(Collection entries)

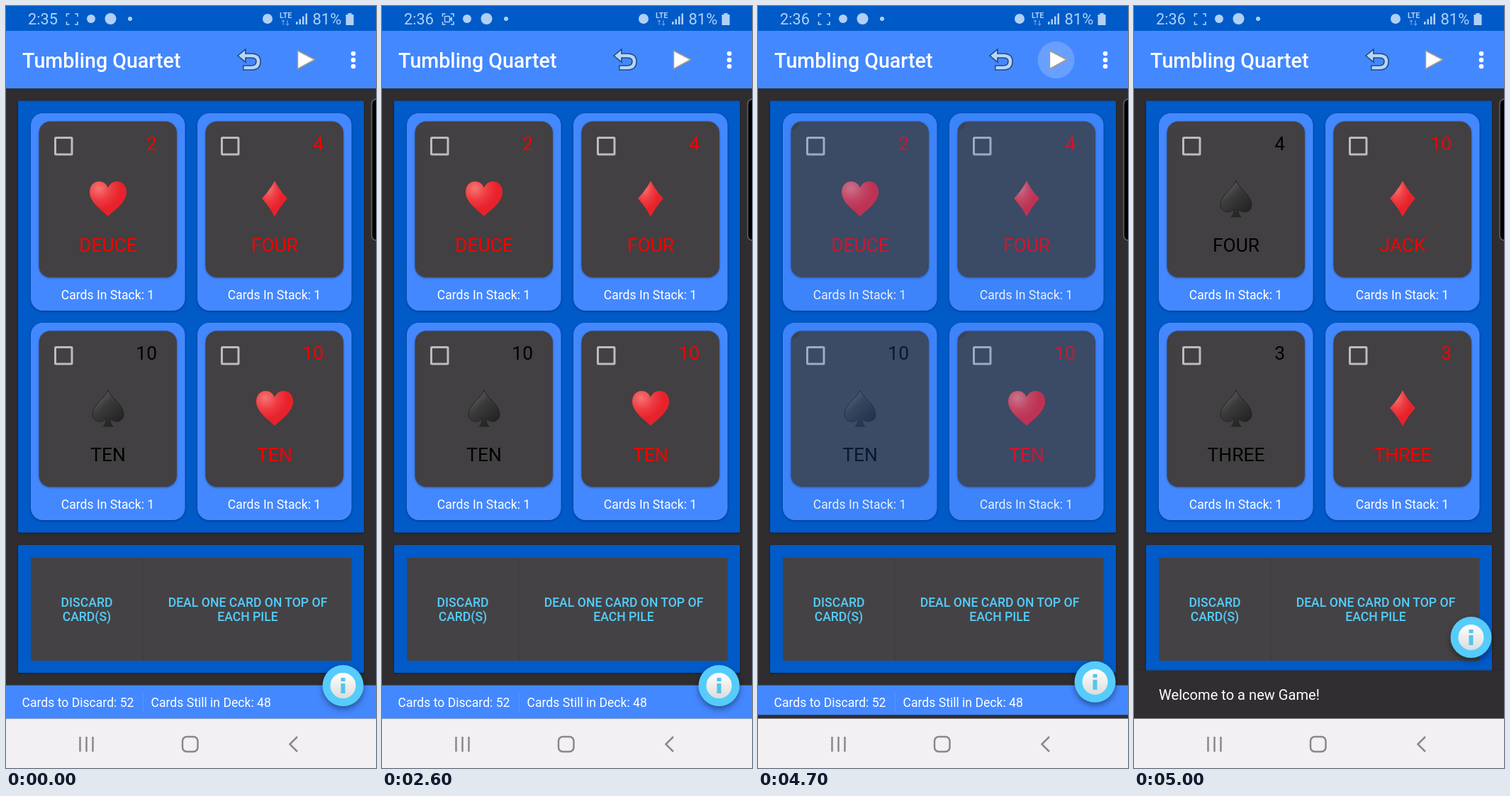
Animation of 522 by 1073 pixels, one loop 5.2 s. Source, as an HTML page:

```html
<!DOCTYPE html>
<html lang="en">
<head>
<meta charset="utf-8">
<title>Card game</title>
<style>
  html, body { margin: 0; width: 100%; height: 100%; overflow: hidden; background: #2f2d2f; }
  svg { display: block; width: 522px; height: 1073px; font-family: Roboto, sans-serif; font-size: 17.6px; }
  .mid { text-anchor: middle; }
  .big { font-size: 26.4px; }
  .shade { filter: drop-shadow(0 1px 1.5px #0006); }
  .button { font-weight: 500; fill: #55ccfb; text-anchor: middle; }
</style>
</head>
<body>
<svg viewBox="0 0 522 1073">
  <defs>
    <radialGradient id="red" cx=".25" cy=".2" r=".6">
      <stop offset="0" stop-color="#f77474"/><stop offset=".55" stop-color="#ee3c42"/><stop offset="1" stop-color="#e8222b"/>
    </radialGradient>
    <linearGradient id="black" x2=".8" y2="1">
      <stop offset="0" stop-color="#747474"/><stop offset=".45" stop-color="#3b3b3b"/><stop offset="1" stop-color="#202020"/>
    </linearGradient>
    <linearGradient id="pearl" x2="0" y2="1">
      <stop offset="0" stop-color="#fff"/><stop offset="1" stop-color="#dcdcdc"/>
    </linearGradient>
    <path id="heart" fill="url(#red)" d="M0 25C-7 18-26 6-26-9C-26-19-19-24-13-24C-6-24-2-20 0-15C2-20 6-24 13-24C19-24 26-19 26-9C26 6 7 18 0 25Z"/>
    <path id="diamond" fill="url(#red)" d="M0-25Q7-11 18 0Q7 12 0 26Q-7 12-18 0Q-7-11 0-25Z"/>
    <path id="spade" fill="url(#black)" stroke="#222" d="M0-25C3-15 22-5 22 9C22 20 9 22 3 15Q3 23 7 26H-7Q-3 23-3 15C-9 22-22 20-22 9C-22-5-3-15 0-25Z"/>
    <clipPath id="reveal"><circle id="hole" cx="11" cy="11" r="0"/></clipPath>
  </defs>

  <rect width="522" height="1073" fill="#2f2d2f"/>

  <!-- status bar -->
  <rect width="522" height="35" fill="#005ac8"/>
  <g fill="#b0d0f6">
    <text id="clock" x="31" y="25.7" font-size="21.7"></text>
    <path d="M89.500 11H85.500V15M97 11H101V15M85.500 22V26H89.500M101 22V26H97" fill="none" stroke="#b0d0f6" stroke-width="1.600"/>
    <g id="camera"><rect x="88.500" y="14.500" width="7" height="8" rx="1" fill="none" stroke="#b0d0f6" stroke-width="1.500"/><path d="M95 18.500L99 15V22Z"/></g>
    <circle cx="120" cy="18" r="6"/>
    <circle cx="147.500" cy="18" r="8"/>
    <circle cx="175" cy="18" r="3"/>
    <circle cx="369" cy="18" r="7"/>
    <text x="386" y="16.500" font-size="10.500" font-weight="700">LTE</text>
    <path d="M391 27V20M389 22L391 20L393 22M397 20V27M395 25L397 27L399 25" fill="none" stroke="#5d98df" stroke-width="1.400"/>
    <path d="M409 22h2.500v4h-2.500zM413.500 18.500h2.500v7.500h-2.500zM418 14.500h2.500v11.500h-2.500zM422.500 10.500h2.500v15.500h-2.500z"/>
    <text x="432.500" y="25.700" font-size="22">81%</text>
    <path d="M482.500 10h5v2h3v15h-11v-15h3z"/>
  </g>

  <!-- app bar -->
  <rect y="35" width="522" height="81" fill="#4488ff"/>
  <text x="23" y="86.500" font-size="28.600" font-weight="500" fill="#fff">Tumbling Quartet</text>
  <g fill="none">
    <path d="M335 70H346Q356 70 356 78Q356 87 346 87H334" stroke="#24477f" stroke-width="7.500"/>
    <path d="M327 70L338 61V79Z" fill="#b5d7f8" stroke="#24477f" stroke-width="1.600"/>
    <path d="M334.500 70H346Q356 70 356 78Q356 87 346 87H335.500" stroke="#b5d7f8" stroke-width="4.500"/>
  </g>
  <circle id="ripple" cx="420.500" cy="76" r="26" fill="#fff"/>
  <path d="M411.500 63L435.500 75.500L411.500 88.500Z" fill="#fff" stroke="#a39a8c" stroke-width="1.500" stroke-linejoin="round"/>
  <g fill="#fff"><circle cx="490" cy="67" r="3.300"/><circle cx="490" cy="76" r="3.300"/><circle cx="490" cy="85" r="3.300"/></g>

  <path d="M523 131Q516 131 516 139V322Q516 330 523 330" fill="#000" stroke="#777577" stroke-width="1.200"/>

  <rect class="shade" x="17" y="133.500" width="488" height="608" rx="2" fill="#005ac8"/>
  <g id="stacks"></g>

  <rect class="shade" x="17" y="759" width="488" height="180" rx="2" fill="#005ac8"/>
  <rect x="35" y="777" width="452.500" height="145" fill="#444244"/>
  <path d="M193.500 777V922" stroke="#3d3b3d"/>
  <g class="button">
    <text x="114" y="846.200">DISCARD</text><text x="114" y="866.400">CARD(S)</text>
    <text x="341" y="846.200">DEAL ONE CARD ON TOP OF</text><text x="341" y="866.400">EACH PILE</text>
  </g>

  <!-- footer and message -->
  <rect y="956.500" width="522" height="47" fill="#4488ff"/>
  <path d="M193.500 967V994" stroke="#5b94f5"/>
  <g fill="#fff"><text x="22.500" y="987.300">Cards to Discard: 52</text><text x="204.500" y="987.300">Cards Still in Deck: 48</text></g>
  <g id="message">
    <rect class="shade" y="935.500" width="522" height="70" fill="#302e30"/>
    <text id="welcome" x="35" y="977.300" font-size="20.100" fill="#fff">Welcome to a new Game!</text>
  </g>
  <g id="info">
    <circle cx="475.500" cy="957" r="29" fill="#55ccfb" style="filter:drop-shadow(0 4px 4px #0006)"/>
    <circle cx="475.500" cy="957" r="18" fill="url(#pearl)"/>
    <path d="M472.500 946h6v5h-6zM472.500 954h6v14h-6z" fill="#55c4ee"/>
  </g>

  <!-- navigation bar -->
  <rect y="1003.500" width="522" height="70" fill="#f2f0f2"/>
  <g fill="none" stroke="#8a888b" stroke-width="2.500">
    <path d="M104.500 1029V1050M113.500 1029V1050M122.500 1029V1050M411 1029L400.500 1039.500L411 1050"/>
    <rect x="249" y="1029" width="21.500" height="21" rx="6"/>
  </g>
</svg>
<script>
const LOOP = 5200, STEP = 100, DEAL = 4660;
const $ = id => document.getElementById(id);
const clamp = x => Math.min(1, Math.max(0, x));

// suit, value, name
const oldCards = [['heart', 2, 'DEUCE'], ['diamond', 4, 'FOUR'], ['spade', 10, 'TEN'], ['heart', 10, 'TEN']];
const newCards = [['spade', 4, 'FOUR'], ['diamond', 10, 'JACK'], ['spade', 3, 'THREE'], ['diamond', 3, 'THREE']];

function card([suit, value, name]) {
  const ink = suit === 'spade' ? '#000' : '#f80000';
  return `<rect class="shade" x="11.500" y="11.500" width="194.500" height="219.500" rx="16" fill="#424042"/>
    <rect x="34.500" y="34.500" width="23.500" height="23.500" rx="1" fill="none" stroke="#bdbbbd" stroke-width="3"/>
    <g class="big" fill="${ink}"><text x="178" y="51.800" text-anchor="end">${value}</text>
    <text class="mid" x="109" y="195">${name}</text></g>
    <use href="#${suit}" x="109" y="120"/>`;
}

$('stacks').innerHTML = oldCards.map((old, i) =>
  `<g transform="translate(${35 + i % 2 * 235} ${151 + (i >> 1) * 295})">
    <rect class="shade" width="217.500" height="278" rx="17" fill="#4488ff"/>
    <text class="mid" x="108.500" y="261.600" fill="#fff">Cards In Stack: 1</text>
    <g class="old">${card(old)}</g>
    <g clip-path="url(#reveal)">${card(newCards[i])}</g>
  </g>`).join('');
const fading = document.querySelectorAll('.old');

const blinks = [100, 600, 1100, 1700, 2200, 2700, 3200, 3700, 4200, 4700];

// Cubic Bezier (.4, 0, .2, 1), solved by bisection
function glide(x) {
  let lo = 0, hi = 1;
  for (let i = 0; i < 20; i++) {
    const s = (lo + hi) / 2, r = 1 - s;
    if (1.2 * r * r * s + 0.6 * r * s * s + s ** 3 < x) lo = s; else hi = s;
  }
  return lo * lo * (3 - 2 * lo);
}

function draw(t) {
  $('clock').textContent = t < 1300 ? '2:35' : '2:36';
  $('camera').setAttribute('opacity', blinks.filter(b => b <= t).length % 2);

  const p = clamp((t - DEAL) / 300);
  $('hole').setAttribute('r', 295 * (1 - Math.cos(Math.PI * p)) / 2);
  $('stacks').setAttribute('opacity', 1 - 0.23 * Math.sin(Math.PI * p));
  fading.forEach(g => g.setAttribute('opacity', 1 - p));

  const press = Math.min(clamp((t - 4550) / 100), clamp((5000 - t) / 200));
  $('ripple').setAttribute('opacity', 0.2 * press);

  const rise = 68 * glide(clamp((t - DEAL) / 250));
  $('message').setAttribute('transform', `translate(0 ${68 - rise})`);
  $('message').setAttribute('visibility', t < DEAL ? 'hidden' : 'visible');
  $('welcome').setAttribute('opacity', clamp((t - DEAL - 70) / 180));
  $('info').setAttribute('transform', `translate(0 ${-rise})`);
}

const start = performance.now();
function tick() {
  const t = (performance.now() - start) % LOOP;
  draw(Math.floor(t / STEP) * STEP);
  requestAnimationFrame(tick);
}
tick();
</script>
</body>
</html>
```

▸ Prompt
Check each line above for the string "performance" and copy the ones that have it.

▸ Exercise result
const start = performance.now();
  const t = (performance.now() - start) % LOOP;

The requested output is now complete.